▸ What the exercise asks:
Where does the string "show" appear in the records? Copy each line that holds it.

+-------+

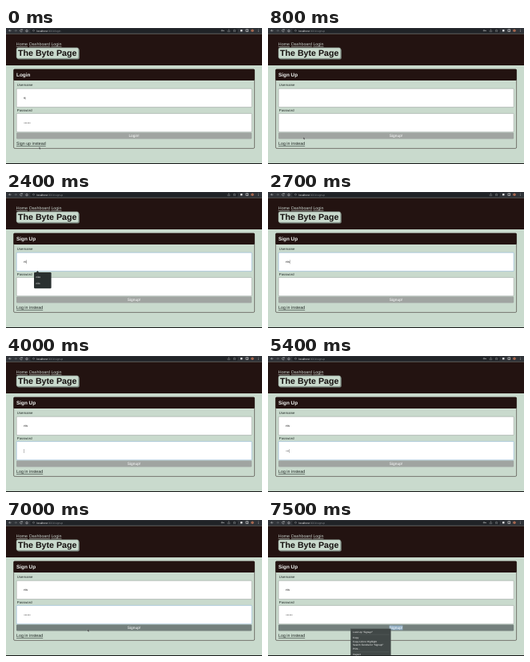
Animation of 320 by 171 pixels, one loop 8 s. Source, as an HTML page:

```html
<!DOCTYPE html>
<html lang="en">
<head>
<meta charset="utf-8">
<title>Sign up demo</title>
<style>
  html, body { margin: 0; width: 100%; height: 100%; overflow: hidden; background: #c9dacd; }
  svg { display: block; width: 100vw; height: 100vh; }
  text { font-family: "Liberation Sans", Arial, sans-serif; text-rendering: geometricPrecision; white-space: pre; }
  .link { font-size: 5.33px; text-decoration: underline; }
  .label { font-size: 4.27px; fill: #222b27; }
  .bold { font-weight: bold; }
  .menu { font-size: 3.1px; fill: #fff; }
</style>
</head>
<body>
<svg id="stage" viewBox="0 0 320 171" preserveAspectRatio="none"></svg>
<script>
const LOOP = 8000, TICK = 100;
const INK = '#231311', PAGE = '#c9dacd', GREY = '#8f9692', BLUE = '#7eaad6';
const stage = document.getElementById('stage');

function add(tag, attrs, parent = stage, content) {
  const el = document.createElementNS('http://www.w3.org/2000/svg', tag);
  for (const k in attrs) el.setAttribute(k, attrs[k]);
  if (content !== undefined) el.textContent = content;
  parent.appendChild(el);
  return el;
}
const rect = (x, y, width, height, fill, more = {}, parent) =>
  add('rect', { x, y, width, height, fill, ...more }, parent);
const text = (x, y, content, more = {}, parent) => add('text', { x, y, ...more }, parent, content);
const line = (d, stroke, width = 0.6, parent) =>
  add('path', { d, stroke, 'stroke-width': width, fill: 'none' }, parent);
const group = () => add('g', {});
const show = (el, on) => el.setAttribute('visibility', on ? 'visible' : 'hidden');
const write = (el, s) => { if (el.textContent !== s) el.textContent = s; };

// Browser bar
rect(0, 0, 320, 171, PAGE);
rect(0, 0, 320, 7.5, '#303338');
rect(30, 0.8, 260, 5.2, '#202327', { rx: 2.6 });
line('M6.5 3.3H3.7M5 1.9L3.7 3.3L5 4.7', '#d5d7d8', 0.5);
line('M10.5 3.3H13.3M12 1.9L13.3 3.3L12 4.7', '#777b7f', 0.5);
const reload = line('M20.2 2.4A1.5 1.5 0 1 0 20.4 4M20.4 1.4V2.7H19.1', '#d5d7d8', 0.5);
const stop = line('M17.7 2L20.3 4.6M20.3 2L17.7 4.6', '#d5d7d8', 0.5);
line('M24.6 3.3L26 1.9L27.4 3.3M25 3V4.7H27V3', '#d5d7d8', 0.5);
add('circle', { cx: 34.5, cy: 3.3, r: 1, fill: 'none', stroke: '#a5a9ac', 'stroke-width': 0.45 });
const url = add('text', { x: 38.4, y: 4.5, 'font-size': 3.4 });
add('tspan', { fill: '#f2f3f4' }, url, 'localhost');
const path = add('tspan', { fill: '#85898d' }, url);
const key = group();
add('circle', { cx: 270, cy: 3.3, r: 0.8, fill: 'none', stroke: '#c8cbcd', 'stroke-width': 0.5 }, key);
line('M270.9 3.3H272.8M272.4 3.3V4.2', '#c8cbcd', 0.5, key);
line('M277.2 3V4.7H279.8V3M278.5 3.8V1.7M277.8 2.4L278.5 1.7L279.2 2.4', '#a3a7aa', 0.4);
line('M285.6 1.8L286.1 2.8L287.2 2.9L286.3 3.7L286.6 4.8L285.6 4.2L284.6 4.8L284.9 3.7L284 2.9L285.1 2.8Z', '#a3a7aa', 0.4);
rect(293, 2.1, 2.5, 2.5, '#d8dadc', { rx: 0.5 });
rect(300, 1.9, 2.7, 2.7, 'none', { stroke: '#e4e6e7', 'stroke-width': 0.6 });
add('circle', { cx: 308, cy: 3.3, r: 1.8, fill: '#a5674f' });
for (const y of [1.9, 3.3, 4.7]) add('circle', { cx: 315.5, cy: y, r: 0.35, fill: '#d5d7d8' });

// Site header
rect(0, 7.5, 320, 39.5, INK);
[[12.8, 'Home'], [29, 'Dashboard'], [56.4, 'Login']].forEach(([x, s]) =>
  text(x, 22.4, s, { class: 'link', fill: '#c9d3cd' }));
rect(14, 26, 77.8, 13.6, '#7d8981', { rx: 2 });
rect(13, 24.8, 77.8, 13.6, PAGE, { rx: 2, stroke: '#69746d', 'stroke-width': 0.5 });
text(15, 34.9, 'The Byte Page', { class: 'bold', 'font-size': 10.67, fill: '#15100f' });

// Form card
rect(9.6, 52, 301, 99.4, PAGE, { rx: 1.4, stroke: INK, 'stroke-width': 0.5 });
rect(9.4, 51.7, 301.4, 14.3, INK, { rx: 1.2 });
const heading = text(13, 61.2, '', { class: 'bold', 'font-size': 6.4, fill: '#f1f4f2' });
text(13.8, 73.3, 'Username', { class: 'label' });
text(13.8, 104.6, 'Password', { class: 'label' });
const fields = [76.2, 107.4].map(y =>
  rect(13.2, y, 294, 23.4, '#fff', { rx: 0.8, 'stroke-width': 0.5 }));
const user = text(22.2, 89.2, '', { 'font-size': 4, fill: '#111' });
const dots = Array.from({ length: 6 }, (_, i) =>
  add('circle', { cx: 23 + i * 1.4, cy: 119.2, r: 0.48, fill: '#222' }));
const caret = rect(0, 0, 0.35, 5, '#444');
const button = rect(13, 131.4, 294.2, 8, '', { rx: 1.2 });
const mark = rect(151.6, 132.5, 16.8, 5.8, '#8facc2');
const action = text(160, 137.1, '', { 'font-size': 4.8, 'text-anchor': 'middle', fill: '#fff' });
const swap = text(13, 147, '', { class: 'link', fill: '#1d2421' });
rect(0, 170, 320, 1, '#151716');

// Saved-name list
const list = group();
add('path', { d: 'M37.4 101.4L39.4 99L41.4 101.4Z', fill: '#2a3030' }, list);
const listBox = rect(35, 101, 21.6, 36, '#2a3030', { rx: 1.2 }, list);
const names = Array.from({ length: 4 }, (_, i) =>
  text(37.6, 107.6 + i * 7.9, '', { class: 'menu' }, list));

// Context menu
const menu = group();
rect(103.3, 136.8, 50.2, 33.2, '#3f4645', { stroke: '#59615f', 'stroke-width': 0.3 }, menu);
[[141.5, 'Look Up “Signup!”'], [148.8, 'Copy'], [153.5, 'Copy Link to Highlight'],
 [158.3, 'Search Fendra for “Signup!”'], [162.9, 'Print...'], [170.4, 'Inspect']]
  .forEach(([y, s]) => text(106, y, s, { class: 'menu' }, menu));
for (const y of [144, 165.8]) line(`M106 ${y}H151.5`, '#646c6a', 0.35, menu);

// Pointers
const arrow = group();
add('path', { d: 'M0 0V2.7L0.7 2.1L1.2 3.2L1.7 2.9L1.2 2H2Z', fill: '#111', stroke: '#ddd', 'stroke-width': 0.25 }, arrow);
const beam = group();
line('M-0.8 -2.2Q0 -2.2 0 -1.6V1.6Q0 2.2 -0.8 2.2M0.8 -2.2Q0 -2.2 0 -1.6M0 1.6Q0 2.2 0.8 2.2', '#333', 0.45, beam);

const moves = [[0, 41.5, 149.6], [300, 40, 147], [700, 40, 147], [1000, 53, 118],
  [1300, 70, 88], [1400, 70, 88], [1500, 71, 88], [6500, 71, 88], [6800, 90, 121],
  [7000, 102, 137.6], [7100, 103, 137], [8000, 103, 137]];
const typed = [[1800, 'n'], [2200, 'ni'], [2700, 'niv']];
const presses = [4700, 4900, 5400, 5600, 5900, 6300];
const saved = ['novaberry', 'niko', 'nilo', 'q'];

function pointAt(t) {
  const i = Math.max(1, moves.findIndex(m => m[0] >= t));
  const [a, ax, ay] = moves[i - 1], [b, bx, by] = moves[i];
  const k = (t - a) / (b - a);
  return [ax + (bx - ax) * k, ay + (by - ay) * k];
}

function render(t) {
  const login = t < 400;
  const within = (a, b) => t >= a && t < b;

  write(path, login ? ':3001/login' : ':3001/signup');
  write(heading, login ? 'Login' : 'Sign Up');
  write(action, login ? 'Login!' : 'Signup!');
  write(swap, login ? 'Sign up instead' : 'Log in instead');
  const loading = within(300, 500);
  show(reload, !loading);
  show(stop, loading);
  show(key, !within(1800, 4700));

  const name = typed.filter(s => t >= s[0]).map(s => s[1]).pop() || '';
  write(user, login ? 'q' : name);
  const count = login ? 6 : presses.filter(p => t >= p).length;
  dots.forEach((d, i) => show(d, i < count));

  const focus = within(1300, 3000) ? 0 : within(3000, 7300) ? 1 : -1;
  fields.forEach((f, i) => f.setAttribute('stroke', i === focus ? BLUE : GREY));
  const blinkOff = within(3500, 4000) || within(4500, 4700) || within(6800, 7300);
  show(caret, focus >= 0 && !blinkOff);
  const nameWidth = name ? user.getComputedTextLength() : 0;
  caret.setAttribute('x', 22.2 + (focus === 1 ? count * 1.4 + 0.2 : nameWidth + 0.2));
  caret.setAttribute('y', focus === 1 ? 117 : 85.4);

  const matches = saved.filter(s => s.startsWith(name));
  show(list, within(1400, 2700));
  listBox.setAttribute('height', 4.4 + matches.length * 7.9);
  names.forEach((n, i) => write(n, matches[i] || ''));

  const [x, y] = pointAt(t);
  show(beam, within(1100, 1800) || within(6600, 6900));
  show(arrow, t < 1100 || within(6900, 7400));
  for (const p of [arrow, beam]) p.setAttribute('transform', `translate(${x} ${y})`);

  button.setAttribute('fill', t >= 6900 ? '#74807d' : '#a0a4a1');
  show(mark, t >= 7300);
  show(menu, t >= 7400);
  menu.setAttribute('opacity', t < 7500 ? 0.7 : 0.98);
}

const start = performance.now();
function frame() {
  const t = (performance.now() - start) % LOOP;
  render(Math.floor(t / TICK) * TICK);
  requestAnimationFrame(frame);
}
frame();
</script>
</body>
</html>
```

+-------+

▸ Answer section:
const show = (el, on) => el.setAttribute('visibility', on ? 'visible' : 'hidden');
  show(reload, !loading);
  show(stop, loading);
  show(key, !within(1800, 4700));
  dots.forEach((d, i) => show(d, i < count));
  show(caret, focus >= 0 && !blinkOff);
  show(list, within(1400, 2700));
  show(beam, within(1100, 1800) || within(6600, 6900));
  show(arrow, t < 1100 || within(6900, 7400));
  show(mark, t >= 7300);
  show(menu, t >= 7400);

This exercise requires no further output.